Amy Schellenbaum
January 21, 2013
ChristinaLihan9.jpeg
ChristinaLihan9.jpeg

Photo via My Modern Met

With a master's degree in architecture from Columbia, Christina Lihan has worked as an architect in London, Italy, and Paris; studied socialist housing in Czechoslovakia; and has lived in NYC, San Francisco, and South Florida. Despite the world tour, architecture got boring, and like many an artist, Lihan sought sanctuary from her day job. What she does now? Artful architectural reliefs hewn from layered, perfectly precise sheets of paper. Wielding an X-acto knife, Lihan carves up unpainted, heavy-stock watercolor paper, focusing on "the light in the different planes my cuts created," she writes. The result is paper art with incredible shadow and depth, which perhaps makes each piece more intricate than even the mind-blowing work of other paper-folding geniuses, and maybe even more time-consuming than life-sized paper architecture. Her projects—housed in shadowboxes and hung on the wall—range from two to six inches deep and take inspiration from every angle; she's crafted the Taj Mahal, NYC bridges, Chicago skyscrapers, and art deco hotels in South Beach (above). More below.

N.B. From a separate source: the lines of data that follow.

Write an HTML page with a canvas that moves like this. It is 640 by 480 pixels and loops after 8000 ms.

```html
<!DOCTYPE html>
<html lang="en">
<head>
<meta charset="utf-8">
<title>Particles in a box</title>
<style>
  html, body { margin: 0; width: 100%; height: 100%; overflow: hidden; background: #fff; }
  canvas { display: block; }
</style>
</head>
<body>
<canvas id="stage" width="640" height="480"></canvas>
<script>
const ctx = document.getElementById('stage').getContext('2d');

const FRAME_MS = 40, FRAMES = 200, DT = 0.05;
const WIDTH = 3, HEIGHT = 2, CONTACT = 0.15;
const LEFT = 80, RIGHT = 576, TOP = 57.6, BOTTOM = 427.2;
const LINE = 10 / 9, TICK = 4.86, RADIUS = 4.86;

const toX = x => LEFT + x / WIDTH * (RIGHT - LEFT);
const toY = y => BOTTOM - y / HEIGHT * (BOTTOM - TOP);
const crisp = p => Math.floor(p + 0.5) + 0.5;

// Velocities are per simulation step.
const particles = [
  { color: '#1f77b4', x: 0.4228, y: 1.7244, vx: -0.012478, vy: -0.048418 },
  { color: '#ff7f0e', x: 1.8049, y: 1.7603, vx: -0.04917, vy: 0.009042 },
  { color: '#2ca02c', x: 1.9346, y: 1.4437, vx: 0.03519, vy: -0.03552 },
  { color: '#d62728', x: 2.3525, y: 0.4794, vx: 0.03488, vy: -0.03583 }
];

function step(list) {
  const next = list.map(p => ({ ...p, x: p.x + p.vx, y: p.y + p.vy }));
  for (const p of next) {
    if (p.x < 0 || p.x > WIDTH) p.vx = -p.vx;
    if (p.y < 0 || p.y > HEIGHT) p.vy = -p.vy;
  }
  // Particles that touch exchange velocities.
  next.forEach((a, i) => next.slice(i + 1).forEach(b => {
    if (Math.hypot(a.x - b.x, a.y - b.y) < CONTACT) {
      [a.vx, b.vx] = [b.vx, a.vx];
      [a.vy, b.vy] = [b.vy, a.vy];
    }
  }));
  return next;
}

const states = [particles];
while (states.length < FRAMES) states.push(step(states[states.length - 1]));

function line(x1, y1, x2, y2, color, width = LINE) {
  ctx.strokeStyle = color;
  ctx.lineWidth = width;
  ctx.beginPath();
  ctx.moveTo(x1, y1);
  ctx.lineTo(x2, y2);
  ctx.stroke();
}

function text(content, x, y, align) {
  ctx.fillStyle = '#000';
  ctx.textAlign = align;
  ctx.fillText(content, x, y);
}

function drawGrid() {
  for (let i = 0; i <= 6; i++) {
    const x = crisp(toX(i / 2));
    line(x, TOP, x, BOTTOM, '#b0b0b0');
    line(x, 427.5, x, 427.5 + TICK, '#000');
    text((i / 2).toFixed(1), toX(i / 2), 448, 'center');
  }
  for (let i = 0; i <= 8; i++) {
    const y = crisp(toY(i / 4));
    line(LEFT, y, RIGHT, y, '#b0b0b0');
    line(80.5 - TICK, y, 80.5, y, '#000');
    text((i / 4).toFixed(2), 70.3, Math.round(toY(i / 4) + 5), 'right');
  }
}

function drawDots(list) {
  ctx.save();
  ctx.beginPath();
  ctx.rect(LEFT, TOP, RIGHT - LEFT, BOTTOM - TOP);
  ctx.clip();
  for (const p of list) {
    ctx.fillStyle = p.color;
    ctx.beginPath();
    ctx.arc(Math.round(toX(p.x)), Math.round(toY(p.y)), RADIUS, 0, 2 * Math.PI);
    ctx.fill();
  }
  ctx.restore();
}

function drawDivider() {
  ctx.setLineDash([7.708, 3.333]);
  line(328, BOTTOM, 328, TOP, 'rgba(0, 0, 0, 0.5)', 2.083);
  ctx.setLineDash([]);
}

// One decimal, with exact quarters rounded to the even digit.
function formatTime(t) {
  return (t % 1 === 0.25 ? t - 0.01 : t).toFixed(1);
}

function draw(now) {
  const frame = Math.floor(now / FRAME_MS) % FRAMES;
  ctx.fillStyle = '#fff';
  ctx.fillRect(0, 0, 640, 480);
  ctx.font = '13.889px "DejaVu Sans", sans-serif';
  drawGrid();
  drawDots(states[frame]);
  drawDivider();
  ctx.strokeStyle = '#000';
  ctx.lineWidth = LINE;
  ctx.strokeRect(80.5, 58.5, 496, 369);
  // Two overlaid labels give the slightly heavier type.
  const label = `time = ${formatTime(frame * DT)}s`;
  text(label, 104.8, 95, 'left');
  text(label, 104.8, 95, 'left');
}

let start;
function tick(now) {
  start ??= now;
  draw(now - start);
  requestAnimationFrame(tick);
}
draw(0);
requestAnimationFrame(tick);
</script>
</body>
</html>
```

ChristinaLihan3.jpeg
ChristinaLihan3.jpeg

Photo via My Modern Met

A bit about the process: Lihan starts by sketching charcoal templates, then blows up each sketch and starts cutting: "I am constantly resizing the cut piece and going back and forth to get the perspective as accurate as I can," she writes.

christina-lihan-paper-architecture-sculptures.jpeg
christina-lihan-paper-architecture-sculptures.jpeg

Photo via My Modern Met

"I don't construct any pieces with a measured perspective, I just eyeball everything (quite the opposite from a trained architect's way of working!)"

ChristinaLihan6.jpeg
ChristinaLihan6.jpeg